== Directions ==
From the entries below, reproduce exactly the line containing "553C577 548 597", the line containing "685C618 685 596", and every line in between, with nothing added.

*** Materials provided Section Begins ***

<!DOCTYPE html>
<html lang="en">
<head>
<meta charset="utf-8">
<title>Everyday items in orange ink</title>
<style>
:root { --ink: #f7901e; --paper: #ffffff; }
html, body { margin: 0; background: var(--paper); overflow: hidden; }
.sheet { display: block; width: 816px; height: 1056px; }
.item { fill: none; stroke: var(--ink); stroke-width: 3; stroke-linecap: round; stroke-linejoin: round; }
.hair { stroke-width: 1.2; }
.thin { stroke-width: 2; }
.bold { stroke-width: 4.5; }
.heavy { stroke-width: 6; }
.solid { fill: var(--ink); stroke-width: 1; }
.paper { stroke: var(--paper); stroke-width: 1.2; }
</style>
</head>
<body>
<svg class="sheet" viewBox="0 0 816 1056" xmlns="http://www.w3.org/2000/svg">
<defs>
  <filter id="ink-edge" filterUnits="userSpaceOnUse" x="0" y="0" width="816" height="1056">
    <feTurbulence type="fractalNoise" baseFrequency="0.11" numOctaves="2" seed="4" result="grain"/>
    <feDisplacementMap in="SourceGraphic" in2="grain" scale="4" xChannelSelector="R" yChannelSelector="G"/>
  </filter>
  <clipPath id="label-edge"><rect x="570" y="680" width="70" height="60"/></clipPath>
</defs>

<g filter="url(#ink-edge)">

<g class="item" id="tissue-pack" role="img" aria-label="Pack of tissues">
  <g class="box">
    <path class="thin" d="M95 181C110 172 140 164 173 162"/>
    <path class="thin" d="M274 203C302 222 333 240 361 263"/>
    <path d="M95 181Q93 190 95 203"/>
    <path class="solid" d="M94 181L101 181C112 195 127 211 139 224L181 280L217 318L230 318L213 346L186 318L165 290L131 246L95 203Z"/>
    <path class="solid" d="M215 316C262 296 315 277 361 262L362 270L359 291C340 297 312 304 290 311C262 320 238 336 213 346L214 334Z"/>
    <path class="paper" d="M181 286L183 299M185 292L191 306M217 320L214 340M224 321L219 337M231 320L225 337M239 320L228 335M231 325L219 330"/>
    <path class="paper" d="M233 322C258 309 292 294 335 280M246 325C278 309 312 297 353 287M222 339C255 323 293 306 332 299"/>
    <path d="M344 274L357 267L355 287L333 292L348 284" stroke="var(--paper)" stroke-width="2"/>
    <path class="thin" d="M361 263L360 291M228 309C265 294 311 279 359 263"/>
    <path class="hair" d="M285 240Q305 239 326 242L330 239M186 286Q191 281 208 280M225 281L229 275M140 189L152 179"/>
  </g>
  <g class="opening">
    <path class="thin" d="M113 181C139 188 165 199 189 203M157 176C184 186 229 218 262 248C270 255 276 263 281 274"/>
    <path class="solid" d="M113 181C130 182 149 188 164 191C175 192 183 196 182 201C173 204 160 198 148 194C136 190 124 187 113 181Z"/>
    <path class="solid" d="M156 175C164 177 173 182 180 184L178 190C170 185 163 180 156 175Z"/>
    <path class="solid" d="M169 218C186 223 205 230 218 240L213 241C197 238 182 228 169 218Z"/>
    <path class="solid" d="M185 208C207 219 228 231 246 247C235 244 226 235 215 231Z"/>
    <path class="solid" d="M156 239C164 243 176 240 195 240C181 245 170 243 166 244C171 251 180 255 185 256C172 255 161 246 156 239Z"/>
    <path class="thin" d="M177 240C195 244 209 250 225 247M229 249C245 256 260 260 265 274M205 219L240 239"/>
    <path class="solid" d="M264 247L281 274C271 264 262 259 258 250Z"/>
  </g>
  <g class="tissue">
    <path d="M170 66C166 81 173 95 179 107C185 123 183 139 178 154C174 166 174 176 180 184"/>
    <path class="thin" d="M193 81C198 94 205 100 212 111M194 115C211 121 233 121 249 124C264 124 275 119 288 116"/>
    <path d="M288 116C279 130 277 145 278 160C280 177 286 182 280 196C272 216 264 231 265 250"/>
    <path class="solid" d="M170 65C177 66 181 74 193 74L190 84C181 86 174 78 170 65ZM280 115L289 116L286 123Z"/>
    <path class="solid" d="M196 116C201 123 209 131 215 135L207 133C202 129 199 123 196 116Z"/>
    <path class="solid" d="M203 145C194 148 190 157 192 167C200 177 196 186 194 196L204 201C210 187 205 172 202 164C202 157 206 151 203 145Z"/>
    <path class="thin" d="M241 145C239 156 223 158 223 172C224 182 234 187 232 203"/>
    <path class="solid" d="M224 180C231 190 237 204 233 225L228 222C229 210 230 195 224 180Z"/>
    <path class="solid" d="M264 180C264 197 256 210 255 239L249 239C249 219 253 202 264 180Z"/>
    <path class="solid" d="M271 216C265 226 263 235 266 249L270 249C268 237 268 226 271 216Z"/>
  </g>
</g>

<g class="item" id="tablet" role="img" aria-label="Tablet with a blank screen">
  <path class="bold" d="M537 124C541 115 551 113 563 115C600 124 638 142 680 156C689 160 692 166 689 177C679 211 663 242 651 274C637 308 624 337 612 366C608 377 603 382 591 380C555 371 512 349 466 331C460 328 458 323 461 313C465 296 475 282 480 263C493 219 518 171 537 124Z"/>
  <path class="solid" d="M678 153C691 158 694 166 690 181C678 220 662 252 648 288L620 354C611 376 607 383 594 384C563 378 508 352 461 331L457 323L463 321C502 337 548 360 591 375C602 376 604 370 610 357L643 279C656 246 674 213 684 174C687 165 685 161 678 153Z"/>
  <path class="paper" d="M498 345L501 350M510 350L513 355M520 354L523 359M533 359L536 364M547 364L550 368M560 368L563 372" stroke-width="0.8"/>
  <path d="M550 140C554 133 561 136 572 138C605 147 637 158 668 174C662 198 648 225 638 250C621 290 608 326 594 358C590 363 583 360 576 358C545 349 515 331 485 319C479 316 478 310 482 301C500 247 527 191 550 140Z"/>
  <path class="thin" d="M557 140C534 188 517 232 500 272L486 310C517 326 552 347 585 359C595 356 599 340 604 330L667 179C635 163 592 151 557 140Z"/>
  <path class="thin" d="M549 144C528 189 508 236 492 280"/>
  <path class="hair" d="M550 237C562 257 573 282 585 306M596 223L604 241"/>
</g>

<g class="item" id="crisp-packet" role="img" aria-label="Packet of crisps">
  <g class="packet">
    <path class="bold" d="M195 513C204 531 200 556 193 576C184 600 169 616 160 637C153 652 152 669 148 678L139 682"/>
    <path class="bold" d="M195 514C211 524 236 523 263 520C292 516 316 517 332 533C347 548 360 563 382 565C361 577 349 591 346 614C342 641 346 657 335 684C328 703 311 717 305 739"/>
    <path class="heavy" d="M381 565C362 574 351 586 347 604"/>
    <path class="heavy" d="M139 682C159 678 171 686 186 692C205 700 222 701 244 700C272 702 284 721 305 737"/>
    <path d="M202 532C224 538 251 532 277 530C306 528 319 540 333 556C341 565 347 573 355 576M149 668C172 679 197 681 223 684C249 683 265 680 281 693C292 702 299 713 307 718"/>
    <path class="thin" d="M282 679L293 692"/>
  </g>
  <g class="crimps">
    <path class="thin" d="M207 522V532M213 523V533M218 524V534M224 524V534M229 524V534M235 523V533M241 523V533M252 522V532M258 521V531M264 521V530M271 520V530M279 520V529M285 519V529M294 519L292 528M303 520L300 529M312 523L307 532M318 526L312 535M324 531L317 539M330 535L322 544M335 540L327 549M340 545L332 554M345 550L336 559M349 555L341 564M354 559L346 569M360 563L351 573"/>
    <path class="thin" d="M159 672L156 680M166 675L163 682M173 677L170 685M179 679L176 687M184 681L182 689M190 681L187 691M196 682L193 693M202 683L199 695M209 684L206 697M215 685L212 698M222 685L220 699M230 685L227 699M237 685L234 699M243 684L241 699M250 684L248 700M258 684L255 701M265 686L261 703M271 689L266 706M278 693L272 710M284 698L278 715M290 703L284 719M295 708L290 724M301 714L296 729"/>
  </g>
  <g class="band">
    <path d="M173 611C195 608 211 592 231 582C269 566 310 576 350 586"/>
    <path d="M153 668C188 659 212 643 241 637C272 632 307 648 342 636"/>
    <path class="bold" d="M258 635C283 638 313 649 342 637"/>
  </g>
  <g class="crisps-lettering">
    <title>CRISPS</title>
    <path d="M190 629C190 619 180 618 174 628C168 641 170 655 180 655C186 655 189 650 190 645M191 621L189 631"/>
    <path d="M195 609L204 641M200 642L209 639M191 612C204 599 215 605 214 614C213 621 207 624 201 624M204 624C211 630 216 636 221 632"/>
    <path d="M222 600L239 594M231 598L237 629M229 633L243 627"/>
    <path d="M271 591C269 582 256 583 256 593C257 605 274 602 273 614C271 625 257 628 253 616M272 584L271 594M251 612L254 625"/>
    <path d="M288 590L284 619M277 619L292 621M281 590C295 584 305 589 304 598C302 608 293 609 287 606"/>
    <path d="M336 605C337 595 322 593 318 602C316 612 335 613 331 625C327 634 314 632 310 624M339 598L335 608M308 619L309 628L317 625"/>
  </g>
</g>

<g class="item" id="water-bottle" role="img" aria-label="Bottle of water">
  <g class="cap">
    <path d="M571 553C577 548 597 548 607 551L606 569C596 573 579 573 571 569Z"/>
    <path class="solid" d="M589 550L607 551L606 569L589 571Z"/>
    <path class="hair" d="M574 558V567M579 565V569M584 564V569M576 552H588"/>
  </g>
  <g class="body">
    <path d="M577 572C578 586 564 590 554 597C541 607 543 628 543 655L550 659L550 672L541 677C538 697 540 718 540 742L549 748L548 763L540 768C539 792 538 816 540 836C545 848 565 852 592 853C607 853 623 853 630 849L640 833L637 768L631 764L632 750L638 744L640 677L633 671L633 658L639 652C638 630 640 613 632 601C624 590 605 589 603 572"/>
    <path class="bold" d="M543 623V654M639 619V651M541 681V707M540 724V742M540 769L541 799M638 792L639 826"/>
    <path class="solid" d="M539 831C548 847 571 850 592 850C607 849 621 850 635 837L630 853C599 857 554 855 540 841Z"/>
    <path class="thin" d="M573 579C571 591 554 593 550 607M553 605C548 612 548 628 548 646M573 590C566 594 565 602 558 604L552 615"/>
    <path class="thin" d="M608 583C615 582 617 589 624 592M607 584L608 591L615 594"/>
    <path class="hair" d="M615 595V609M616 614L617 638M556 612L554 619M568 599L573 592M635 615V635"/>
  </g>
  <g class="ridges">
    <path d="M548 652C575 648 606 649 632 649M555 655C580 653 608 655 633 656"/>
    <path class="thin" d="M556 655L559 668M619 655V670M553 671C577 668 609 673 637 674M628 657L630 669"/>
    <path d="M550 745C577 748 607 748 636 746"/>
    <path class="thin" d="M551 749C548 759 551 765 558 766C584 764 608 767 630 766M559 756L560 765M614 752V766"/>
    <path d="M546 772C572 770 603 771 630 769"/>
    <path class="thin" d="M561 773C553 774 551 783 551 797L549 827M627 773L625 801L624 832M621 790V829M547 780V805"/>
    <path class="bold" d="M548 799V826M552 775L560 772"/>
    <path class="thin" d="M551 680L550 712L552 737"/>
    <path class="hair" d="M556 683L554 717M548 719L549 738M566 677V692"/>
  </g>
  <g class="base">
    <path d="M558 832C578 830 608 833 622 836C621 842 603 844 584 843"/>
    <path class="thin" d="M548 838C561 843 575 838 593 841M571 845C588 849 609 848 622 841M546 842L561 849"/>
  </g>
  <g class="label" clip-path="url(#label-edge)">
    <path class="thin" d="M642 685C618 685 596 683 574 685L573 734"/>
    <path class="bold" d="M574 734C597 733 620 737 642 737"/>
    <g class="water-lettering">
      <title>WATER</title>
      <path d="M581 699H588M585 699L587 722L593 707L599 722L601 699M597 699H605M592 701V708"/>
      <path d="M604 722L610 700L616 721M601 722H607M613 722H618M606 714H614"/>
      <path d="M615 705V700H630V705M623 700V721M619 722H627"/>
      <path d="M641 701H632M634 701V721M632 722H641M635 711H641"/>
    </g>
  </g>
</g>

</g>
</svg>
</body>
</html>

*** Materials provided Section Ends ***

== Result for this exercise ==
    <path d="M571 553C577 548 597 548 607 551L606 569C596 573 579 573 571 569Z"/>
    <path class="solid" d="M589 550L607 551L606 569L589 571Z"/>
    <path class="hair" d="M574 558V567M579 565V569M584 564V569M576 552H588"/>
  </g>
  <g class="body">
    <path d="M577 572C578 586 564 590 554 597C541 607 543 628 543 655L550 659L550 672L541 677C538 697 540 718 540 742L549 748L548 763L540 768C539 792 538 816 540 836C545 848 565 852 592 853C607 853 623 853 630 849L640 833L637 768L631 764L632 750L638 744L640 677L633 671L633 658L639 652C638 630 640 613 632 601C624 590 605 589 603 572"/>
    <path class="bold" d="M543 623V654M639 619V651M541 681V707M540 724V742M540 769L541 799M638 792L639 826"/>
    <path class="solid" d="M539 831C548 847 571 850 592 850C607 849 621 850 635 837L630 853C599 857 554 855 540 841Z"/>
    <path class="thin" d="M573 579C571 591 554 593 550 607M553 605C548 612 548 628 548 646M573 590C566 594 565 602 558 604L552 615"/>
    <path class="thin" d="M608 583C615 582 617 589 624 592M607 584L608 591L615 594"/>
    <path class="hair" d="M615 595V609M616 614L617 638M556 612L554 619M568 599L573 592M635 615V635"/>
  </g>
  <g class="ridges">
    <path d="M548 652C575 648 606 649 632 649M555 655C580 653 608 655 633 656"/>
    <path class="thin" d="M556 655L559 668M619 655V670M553 671C577 668 609 673 637 674M628 657L630 669"/>
    <path d="M550 745C577 748 607 748 636 746"/>
    <path class="thin" d="M551 749C548 759 551 765 558 766C584 764 608 767 630 766M559 756L560 765M614 752V766"/>
    <path d="M546 772C572 770 603 771 630 769"/>
    <path class="thin" d="M561 773C553 774 551 783 551 797L549 827M627 773L625 801L624 832M621 790V829M547 780V805"/>
    <path class="bold" d="M548 799V826M552 775L560 772"/>
    <path class="thin" d="M551 680L550 712L552 737"/>
    <path class="hair" d="M556 683L554 717M548 719L549 738M566 677V692"/>
  </g>
  <g class="base">
    <path d="M558 832C578 830 608 833 622 836C621 842 603 844 584 843"/>
    <path class="thin" d="M548 838C561 843 575 838 593 841M571 845C588 849 609 848 622 841M546 842L561 849"/>
  </g>
  <g class="label" clip-path="url(#label-edge)">
    <path class="thin" d="M642 685C618 685 596 683 574 685L573 734"/>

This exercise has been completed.